Harry Smith,

I joined Hood in time to do the ten months showing the flag around the world and left her in 1929.

During the 1926 General Strike we were recalled from leave to rejoin the Hood at Guz, and we sailed at midnight. We were then on strike duty at the Princess Docks, Glasgow - the Hood lay at the Tail of the Bank and we went up to the docks in a drifter. Golly what a time we had.

After the Strike we went to Pompey for the first time and whilst at Pompey I met my wife, who came aboard as a visitor, and in 1930 we were married. The end came on September 2nd, 1974, when she died of cancer, and now you can see I am a very lonely man on my own, and pray every night that I shall not wake up in the morning.

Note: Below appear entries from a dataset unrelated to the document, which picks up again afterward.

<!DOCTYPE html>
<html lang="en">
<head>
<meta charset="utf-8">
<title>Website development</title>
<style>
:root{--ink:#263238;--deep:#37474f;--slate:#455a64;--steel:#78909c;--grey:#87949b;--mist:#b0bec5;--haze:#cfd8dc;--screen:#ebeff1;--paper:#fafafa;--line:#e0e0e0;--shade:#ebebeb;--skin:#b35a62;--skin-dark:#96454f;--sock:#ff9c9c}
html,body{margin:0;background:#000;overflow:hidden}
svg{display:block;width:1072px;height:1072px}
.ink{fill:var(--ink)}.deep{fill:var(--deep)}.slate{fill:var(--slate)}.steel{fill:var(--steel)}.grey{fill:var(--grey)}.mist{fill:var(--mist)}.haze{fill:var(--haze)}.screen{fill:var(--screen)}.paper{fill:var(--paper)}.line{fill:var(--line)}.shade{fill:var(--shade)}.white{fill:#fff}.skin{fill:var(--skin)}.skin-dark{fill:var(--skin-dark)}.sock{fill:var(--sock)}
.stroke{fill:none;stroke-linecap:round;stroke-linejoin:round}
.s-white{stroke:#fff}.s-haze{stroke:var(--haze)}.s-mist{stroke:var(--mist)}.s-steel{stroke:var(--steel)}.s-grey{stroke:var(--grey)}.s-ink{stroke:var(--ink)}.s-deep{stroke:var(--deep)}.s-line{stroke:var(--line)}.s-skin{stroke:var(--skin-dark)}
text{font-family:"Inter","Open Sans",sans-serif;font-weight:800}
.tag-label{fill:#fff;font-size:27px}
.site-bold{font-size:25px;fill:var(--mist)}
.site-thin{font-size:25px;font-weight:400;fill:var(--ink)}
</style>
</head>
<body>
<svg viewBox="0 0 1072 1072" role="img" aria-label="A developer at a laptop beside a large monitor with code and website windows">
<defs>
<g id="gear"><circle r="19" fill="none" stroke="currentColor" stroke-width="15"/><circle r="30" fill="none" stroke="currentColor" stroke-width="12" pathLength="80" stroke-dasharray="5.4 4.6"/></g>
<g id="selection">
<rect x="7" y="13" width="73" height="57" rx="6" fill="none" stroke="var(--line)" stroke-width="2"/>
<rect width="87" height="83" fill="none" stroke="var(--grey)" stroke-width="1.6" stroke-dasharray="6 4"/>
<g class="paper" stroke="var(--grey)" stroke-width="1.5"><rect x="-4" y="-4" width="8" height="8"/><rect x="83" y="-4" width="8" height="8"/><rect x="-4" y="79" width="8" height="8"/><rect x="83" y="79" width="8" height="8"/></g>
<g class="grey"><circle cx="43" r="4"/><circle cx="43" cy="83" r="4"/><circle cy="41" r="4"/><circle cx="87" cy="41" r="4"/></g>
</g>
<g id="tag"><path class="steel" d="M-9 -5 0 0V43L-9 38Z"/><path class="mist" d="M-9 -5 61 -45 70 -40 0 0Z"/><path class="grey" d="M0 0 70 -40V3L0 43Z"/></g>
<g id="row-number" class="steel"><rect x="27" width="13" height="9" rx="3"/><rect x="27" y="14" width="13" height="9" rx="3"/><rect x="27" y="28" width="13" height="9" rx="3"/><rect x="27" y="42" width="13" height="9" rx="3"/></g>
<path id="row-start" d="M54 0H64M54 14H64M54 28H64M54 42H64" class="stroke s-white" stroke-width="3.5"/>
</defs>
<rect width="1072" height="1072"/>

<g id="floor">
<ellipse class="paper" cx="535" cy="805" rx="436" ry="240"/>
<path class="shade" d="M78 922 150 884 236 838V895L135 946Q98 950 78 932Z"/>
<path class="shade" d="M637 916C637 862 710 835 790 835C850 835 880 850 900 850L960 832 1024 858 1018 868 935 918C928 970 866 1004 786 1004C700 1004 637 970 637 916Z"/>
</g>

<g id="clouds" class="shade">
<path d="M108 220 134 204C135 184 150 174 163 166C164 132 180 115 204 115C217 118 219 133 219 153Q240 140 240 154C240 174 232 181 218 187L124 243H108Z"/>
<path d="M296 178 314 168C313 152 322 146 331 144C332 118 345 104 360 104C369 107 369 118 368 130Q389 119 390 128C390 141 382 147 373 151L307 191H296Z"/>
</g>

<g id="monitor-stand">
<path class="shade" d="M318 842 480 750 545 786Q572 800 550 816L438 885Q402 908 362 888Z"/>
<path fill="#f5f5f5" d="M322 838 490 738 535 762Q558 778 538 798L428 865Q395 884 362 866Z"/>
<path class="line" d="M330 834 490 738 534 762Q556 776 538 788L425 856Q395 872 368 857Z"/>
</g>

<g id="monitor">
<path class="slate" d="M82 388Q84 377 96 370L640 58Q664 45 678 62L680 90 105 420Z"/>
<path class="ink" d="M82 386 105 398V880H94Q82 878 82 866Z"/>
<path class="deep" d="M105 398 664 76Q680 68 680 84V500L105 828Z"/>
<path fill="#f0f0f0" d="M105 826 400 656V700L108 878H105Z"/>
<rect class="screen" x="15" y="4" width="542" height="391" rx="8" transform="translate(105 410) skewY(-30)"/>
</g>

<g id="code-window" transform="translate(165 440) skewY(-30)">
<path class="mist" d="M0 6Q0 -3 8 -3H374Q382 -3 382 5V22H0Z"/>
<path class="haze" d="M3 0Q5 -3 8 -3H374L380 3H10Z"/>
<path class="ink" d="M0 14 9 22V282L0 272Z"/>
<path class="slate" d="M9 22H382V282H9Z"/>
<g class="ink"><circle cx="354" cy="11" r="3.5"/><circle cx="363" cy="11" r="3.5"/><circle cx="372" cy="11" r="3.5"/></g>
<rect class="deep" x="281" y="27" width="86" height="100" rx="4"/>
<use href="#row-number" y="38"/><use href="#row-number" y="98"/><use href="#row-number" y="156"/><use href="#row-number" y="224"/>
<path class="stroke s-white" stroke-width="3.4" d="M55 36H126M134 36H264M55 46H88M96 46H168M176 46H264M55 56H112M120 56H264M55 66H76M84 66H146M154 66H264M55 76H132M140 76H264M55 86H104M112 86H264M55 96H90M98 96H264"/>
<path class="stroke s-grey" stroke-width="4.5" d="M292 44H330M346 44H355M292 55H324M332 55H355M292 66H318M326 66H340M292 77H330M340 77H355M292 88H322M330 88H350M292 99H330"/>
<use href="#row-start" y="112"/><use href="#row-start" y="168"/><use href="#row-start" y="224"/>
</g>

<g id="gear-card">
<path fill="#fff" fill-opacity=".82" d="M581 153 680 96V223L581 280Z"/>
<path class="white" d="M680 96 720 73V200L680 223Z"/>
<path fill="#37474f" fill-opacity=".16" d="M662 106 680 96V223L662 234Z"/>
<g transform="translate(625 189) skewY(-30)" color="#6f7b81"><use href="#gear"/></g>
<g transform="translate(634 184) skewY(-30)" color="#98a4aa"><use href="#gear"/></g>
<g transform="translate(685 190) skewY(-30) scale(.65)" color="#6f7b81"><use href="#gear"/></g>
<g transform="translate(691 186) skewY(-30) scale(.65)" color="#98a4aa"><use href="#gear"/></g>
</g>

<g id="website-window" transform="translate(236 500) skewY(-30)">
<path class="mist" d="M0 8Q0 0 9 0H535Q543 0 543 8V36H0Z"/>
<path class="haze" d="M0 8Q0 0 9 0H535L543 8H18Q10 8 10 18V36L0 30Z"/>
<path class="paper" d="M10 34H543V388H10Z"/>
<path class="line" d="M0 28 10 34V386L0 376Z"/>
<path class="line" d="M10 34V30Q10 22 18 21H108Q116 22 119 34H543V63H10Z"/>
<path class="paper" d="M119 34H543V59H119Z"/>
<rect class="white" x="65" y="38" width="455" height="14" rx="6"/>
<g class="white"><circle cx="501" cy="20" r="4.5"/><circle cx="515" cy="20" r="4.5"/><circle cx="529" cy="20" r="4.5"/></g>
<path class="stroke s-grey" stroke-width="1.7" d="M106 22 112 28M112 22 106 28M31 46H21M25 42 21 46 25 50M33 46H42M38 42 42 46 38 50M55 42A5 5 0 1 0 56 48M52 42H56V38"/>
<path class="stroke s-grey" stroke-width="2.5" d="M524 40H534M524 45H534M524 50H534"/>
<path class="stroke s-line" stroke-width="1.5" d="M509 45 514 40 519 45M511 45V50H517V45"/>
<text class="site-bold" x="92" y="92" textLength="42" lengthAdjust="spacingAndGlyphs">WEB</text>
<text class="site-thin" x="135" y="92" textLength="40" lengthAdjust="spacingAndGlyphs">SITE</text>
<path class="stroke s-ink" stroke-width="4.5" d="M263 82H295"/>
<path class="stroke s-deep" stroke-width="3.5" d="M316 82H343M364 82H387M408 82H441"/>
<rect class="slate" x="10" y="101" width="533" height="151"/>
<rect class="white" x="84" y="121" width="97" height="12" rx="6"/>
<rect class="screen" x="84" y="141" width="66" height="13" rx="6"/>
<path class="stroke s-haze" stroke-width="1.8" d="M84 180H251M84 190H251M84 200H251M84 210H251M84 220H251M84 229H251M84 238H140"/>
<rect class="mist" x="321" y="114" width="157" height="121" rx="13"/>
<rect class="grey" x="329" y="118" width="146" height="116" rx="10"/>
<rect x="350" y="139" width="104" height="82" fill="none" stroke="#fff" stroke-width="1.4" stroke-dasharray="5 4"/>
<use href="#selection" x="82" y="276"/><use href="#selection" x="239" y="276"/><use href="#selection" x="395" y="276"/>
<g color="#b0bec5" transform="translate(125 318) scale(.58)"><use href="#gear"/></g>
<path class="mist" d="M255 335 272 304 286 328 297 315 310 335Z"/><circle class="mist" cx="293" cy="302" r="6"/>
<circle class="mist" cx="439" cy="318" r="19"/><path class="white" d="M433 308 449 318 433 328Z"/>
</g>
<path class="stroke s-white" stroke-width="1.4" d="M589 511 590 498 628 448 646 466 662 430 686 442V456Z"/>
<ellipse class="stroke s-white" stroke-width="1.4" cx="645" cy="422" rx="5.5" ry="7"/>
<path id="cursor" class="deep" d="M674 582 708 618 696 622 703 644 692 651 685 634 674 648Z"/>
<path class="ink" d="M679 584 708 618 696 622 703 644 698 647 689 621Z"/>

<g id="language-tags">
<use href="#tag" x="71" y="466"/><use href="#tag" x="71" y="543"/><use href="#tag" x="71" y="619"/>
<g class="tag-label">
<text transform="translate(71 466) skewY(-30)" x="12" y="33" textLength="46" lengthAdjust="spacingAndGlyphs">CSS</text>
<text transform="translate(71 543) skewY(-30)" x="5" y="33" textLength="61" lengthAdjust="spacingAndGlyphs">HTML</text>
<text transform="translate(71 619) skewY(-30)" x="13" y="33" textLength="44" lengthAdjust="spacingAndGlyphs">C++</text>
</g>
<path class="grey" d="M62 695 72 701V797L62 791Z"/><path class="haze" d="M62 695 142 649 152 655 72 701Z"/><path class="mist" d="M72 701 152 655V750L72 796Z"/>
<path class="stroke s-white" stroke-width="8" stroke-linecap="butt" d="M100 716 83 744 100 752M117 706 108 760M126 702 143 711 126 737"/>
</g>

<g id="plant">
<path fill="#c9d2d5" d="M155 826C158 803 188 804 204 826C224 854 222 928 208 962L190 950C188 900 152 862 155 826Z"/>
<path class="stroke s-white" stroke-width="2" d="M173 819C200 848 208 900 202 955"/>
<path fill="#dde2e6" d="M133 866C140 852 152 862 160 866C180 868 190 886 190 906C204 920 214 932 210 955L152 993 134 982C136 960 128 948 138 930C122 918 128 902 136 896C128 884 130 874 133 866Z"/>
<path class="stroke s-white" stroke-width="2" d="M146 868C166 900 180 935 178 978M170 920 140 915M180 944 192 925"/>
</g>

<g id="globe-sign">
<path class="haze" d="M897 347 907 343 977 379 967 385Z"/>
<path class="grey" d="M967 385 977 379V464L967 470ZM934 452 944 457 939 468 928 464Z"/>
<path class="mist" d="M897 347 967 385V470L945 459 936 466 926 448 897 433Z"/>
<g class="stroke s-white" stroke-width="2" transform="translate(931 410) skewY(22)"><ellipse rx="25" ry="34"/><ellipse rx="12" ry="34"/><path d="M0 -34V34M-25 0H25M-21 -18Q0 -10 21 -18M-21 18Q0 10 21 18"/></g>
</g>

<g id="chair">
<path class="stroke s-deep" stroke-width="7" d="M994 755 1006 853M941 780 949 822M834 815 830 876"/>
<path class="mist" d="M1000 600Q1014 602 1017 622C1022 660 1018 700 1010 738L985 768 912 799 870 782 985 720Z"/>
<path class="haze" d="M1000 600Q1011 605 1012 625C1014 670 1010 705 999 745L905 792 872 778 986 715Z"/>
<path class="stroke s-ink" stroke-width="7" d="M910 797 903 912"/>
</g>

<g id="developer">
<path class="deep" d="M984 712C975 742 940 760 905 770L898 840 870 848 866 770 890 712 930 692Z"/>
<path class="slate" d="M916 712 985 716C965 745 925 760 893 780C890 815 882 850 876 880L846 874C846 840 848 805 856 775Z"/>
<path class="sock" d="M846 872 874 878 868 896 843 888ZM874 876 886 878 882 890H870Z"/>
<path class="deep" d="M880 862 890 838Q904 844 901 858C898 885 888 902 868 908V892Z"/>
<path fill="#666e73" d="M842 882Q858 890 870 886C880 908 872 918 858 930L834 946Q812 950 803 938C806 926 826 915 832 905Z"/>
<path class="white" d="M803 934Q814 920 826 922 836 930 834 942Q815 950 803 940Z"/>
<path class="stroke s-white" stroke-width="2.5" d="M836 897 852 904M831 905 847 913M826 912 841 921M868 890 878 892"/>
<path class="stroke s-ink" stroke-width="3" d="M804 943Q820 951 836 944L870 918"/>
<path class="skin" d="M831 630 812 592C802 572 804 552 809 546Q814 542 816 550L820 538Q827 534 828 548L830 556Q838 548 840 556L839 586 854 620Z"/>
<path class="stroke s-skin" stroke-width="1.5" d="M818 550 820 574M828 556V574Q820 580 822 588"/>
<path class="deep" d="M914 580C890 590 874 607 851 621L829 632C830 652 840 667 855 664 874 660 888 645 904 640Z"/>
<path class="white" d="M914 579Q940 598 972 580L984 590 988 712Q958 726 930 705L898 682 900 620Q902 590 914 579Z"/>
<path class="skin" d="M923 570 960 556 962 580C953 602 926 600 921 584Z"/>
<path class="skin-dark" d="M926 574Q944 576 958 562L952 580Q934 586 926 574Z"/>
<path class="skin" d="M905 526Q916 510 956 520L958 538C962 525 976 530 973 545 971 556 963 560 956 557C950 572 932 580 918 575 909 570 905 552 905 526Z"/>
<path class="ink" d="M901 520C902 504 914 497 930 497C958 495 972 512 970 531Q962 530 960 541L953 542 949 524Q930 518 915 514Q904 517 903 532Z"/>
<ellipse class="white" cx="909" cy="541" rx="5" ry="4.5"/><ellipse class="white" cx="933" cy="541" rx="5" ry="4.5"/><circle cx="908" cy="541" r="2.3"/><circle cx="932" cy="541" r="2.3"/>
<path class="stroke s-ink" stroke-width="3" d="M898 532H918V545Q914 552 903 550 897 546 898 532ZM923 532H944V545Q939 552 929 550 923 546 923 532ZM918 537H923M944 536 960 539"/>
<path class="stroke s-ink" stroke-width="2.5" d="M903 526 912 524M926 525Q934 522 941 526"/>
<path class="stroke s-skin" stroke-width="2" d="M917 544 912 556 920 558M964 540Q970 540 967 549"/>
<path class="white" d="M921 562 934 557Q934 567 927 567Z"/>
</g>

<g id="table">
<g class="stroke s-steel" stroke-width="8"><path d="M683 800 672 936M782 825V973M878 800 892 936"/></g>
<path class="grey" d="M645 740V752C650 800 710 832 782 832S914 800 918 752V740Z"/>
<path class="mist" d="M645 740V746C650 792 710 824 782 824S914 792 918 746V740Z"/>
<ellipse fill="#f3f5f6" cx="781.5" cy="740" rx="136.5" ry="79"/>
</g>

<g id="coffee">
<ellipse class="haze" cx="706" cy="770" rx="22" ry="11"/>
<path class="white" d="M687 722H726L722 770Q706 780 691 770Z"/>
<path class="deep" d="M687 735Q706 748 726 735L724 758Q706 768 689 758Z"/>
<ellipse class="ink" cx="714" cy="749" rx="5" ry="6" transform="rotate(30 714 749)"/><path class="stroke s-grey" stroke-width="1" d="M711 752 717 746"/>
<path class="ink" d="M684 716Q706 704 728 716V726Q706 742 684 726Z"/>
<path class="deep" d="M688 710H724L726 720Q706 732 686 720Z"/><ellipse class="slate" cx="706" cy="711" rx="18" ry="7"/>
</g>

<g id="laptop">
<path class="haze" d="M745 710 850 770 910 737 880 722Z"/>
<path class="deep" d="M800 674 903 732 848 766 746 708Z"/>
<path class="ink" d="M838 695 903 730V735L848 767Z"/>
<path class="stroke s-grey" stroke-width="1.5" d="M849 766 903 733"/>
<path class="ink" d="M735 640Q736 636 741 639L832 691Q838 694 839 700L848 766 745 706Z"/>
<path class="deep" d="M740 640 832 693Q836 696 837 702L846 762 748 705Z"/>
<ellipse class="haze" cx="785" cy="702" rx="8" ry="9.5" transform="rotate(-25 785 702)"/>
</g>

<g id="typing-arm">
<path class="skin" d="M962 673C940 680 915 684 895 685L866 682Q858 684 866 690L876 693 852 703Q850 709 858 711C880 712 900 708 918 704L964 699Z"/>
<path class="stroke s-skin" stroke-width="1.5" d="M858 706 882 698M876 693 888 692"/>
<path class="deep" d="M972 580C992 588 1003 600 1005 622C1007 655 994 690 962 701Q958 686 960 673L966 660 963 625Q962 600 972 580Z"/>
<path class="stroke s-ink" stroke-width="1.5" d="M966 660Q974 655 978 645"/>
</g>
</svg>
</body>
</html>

I am 77 years old and will not be able to attend the reunion - my last operation when I was opened up the Surgeon found something else and so you will understand I have not much longer to live. I am nearly blind with cataracts as well.

But I still have wonderful memories of my late wife and "my other love, H.M.S. Hood.

L. Hudson,
"The Hood",
Station Road, Polesworth,
Nr Tamworth.

I am preparing a complete list of members. Those who would like a list would they send a stamped 9" x 6" envelope. A lot of members have not paid their Membership Fees. Would they please put this right as it's only £2.00 for life.

My sincere thanks to Members who have sent me lovely Xmas Cards. The numbers are too great for me to answer all of them.

In the meantime may you all be blessed with Ventis Secundis.


Note from Editor: These particular articles are also in the "Remembering Hood" area of the site.